### YOUR INSTRUCTIONS
Give the number of lines in the data below containing the word "dark", with no other text.

(Stored records)
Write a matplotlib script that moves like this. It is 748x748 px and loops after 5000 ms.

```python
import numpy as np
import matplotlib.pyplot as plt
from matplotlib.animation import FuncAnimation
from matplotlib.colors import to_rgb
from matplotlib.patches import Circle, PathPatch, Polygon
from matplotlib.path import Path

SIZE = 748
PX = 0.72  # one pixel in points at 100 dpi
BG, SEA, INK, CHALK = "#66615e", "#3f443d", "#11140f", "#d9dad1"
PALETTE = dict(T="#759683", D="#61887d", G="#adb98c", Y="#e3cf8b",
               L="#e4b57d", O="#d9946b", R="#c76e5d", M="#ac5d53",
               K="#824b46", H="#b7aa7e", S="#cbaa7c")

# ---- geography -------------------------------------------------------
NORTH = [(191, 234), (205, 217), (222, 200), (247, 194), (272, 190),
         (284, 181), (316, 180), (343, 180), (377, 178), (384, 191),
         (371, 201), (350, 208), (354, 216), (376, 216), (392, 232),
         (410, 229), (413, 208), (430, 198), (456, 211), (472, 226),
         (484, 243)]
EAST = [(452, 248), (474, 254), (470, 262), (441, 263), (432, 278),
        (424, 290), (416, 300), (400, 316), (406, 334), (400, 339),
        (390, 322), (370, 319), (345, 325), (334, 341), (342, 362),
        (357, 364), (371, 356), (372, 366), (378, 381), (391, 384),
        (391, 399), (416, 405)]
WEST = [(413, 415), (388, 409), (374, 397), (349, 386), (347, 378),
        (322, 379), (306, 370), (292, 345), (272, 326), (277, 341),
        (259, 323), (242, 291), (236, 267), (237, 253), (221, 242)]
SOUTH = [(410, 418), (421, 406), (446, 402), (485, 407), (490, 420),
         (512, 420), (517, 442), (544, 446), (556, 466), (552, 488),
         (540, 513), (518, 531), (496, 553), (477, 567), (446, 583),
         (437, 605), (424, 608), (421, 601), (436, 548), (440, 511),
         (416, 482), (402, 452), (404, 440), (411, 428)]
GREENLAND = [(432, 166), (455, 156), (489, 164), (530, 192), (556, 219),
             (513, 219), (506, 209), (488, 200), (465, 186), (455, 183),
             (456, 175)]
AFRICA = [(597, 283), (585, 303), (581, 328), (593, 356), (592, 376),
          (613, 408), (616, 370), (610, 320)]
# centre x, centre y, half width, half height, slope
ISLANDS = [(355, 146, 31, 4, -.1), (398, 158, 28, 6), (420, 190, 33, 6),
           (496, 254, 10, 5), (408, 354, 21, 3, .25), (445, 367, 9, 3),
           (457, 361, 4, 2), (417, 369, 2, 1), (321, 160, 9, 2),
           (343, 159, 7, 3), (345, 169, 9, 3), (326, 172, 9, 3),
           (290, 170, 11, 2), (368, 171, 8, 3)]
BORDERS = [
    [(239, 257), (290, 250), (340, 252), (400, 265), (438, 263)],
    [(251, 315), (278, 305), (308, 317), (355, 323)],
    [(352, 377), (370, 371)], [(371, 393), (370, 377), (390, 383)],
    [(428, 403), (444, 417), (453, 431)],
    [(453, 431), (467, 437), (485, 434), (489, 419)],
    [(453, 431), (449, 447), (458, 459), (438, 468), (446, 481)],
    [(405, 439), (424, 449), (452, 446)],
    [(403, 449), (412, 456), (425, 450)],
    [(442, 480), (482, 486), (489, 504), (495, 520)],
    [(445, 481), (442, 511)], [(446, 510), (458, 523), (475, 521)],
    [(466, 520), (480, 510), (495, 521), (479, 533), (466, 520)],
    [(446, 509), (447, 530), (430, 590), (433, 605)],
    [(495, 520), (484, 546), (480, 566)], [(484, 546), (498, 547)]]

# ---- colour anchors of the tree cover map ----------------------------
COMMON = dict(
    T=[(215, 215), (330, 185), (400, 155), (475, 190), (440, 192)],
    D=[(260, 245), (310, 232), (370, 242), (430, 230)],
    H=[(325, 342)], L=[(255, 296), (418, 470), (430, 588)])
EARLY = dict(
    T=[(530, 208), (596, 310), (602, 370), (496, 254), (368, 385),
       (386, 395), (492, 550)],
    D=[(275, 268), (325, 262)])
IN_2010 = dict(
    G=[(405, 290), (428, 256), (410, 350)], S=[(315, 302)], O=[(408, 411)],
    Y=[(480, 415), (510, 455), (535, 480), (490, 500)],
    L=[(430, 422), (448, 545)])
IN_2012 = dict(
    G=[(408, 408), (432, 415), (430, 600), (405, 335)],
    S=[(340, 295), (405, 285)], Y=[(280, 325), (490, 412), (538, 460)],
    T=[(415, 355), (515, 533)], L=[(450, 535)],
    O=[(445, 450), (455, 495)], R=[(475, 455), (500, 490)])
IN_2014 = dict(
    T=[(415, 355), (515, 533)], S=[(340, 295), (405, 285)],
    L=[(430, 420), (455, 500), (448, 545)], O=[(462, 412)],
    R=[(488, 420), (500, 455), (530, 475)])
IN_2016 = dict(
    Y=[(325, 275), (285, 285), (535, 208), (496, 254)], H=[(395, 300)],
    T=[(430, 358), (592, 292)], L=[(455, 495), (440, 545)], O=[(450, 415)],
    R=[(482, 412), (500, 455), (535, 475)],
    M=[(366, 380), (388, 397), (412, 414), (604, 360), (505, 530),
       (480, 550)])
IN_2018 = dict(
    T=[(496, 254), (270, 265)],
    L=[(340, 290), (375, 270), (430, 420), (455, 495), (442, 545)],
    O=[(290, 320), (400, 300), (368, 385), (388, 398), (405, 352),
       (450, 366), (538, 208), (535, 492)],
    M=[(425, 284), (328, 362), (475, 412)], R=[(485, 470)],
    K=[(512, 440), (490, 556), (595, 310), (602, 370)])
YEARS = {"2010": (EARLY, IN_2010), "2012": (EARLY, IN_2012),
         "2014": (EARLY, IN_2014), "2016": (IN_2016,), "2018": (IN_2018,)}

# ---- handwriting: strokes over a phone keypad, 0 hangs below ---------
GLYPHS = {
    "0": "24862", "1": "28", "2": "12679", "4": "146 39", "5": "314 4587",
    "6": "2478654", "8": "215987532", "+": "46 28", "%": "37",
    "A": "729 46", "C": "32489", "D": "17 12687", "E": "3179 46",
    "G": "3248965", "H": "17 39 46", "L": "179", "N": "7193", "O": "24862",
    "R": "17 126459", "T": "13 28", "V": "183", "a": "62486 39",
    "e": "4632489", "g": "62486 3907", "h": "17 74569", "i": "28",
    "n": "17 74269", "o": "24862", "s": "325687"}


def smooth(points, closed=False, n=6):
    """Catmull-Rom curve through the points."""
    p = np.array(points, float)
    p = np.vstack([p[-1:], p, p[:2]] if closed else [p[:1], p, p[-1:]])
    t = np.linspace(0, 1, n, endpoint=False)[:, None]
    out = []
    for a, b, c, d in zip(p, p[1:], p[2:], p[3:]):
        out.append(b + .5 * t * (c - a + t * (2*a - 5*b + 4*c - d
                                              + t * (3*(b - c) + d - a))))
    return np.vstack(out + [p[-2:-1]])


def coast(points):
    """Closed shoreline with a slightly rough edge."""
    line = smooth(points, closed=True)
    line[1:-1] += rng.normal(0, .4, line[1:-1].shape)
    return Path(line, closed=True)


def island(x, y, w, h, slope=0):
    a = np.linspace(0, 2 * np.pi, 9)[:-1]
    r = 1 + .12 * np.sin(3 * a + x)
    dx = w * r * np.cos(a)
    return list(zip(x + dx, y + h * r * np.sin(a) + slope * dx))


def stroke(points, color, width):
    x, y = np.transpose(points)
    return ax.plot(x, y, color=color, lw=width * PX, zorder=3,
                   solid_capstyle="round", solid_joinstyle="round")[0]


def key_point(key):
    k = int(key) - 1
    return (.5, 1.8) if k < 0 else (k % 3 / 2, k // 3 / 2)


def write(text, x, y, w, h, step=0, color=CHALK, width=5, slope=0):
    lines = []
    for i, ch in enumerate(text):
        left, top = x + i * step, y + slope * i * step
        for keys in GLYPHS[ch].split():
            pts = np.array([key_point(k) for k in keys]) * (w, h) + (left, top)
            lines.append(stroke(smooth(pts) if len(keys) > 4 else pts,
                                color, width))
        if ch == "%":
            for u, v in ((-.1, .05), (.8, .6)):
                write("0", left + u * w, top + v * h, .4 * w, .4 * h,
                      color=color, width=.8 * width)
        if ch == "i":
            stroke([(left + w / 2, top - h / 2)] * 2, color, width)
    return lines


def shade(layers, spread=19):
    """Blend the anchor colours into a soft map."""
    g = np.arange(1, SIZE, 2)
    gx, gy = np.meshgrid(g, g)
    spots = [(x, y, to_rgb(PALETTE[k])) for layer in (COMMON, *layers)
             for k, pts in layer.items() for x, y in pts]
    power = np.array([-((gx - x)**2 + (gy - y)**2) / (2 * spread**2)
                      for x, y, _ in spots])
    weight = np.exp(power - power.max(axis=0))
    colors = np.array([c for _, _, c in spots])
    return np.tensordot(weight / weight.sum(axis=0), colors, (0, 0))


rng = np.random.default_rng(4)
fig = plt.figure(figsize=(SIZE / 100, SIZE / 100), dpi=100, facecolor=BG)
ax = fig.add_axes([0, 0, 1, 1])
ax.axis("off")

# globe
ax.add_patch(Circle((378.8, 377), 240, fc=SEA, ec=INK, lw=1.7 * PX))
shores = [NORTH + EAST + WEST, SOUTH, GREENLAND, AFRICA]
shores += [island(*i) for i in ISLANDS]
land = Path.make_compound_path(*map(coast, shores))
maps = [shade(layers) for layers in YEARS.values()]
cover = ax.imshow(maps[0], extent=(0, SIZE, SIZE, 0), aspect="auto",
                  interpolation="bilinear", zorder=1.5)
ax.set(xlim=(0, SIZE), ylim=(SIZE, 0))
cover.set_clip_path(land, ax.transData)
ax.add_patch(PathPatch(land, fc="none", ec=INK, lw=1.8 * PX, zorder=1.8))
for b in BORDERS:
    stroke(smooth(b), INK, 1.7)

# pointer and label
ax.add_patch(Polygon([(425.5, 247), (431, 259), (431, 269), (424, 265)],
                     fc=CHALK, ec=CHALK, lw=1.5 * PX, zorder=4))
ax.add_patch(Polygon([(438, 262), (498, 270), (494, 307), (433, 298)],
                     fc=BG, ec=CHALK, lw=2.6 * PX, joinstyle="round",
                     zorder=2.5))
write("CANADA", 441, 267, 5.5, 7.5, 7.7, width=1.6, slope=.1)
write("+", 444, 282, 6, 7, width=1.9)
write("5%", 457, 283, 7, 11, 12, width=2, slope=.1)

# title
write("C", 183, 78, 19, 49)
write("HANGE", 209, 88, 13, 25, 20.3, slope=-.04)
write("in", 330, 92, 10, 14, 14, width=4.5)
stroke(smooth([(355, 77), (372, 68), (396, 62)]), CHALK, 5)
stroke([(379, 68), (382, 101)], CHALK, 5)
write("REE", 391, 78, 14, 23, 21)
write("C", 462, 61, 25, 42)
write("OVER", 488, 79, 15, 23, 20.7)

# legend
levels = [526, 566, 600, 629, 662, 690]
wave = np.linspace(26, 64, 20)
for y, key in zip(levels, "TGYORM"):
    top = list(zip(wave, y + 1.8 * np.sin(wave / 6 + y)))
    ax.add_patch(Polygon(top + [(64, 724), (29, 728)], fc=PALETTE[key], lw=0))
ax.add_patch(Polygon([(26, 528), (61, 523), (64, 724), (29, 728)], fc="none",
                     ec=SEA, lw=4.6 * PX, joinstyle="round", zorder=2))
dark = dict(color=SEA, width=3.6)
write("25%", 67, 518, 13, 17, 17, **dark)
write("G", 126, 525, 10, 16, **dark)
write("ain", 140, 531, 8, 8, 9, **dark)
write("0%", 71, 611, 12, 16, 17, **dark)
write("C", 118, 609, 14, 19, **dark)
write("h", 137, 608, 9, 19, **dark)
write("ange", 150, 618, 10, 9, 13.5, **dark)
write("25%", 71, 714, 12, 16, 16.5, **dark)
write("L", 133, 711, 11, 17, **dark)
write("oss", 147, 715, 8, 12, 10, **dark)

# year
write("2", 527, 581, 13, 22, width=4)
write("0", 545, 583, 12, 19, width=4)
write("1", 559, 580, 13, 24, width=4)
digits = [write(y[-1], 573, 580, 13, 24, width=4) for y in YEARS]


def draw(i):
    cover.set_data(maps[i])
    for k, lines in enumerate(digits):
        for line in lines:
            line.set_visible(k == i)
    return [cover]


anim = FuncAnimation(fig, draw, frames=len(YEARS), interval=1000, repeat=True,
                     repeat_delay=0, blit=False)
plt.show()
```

### EXERCISE ANSWER
11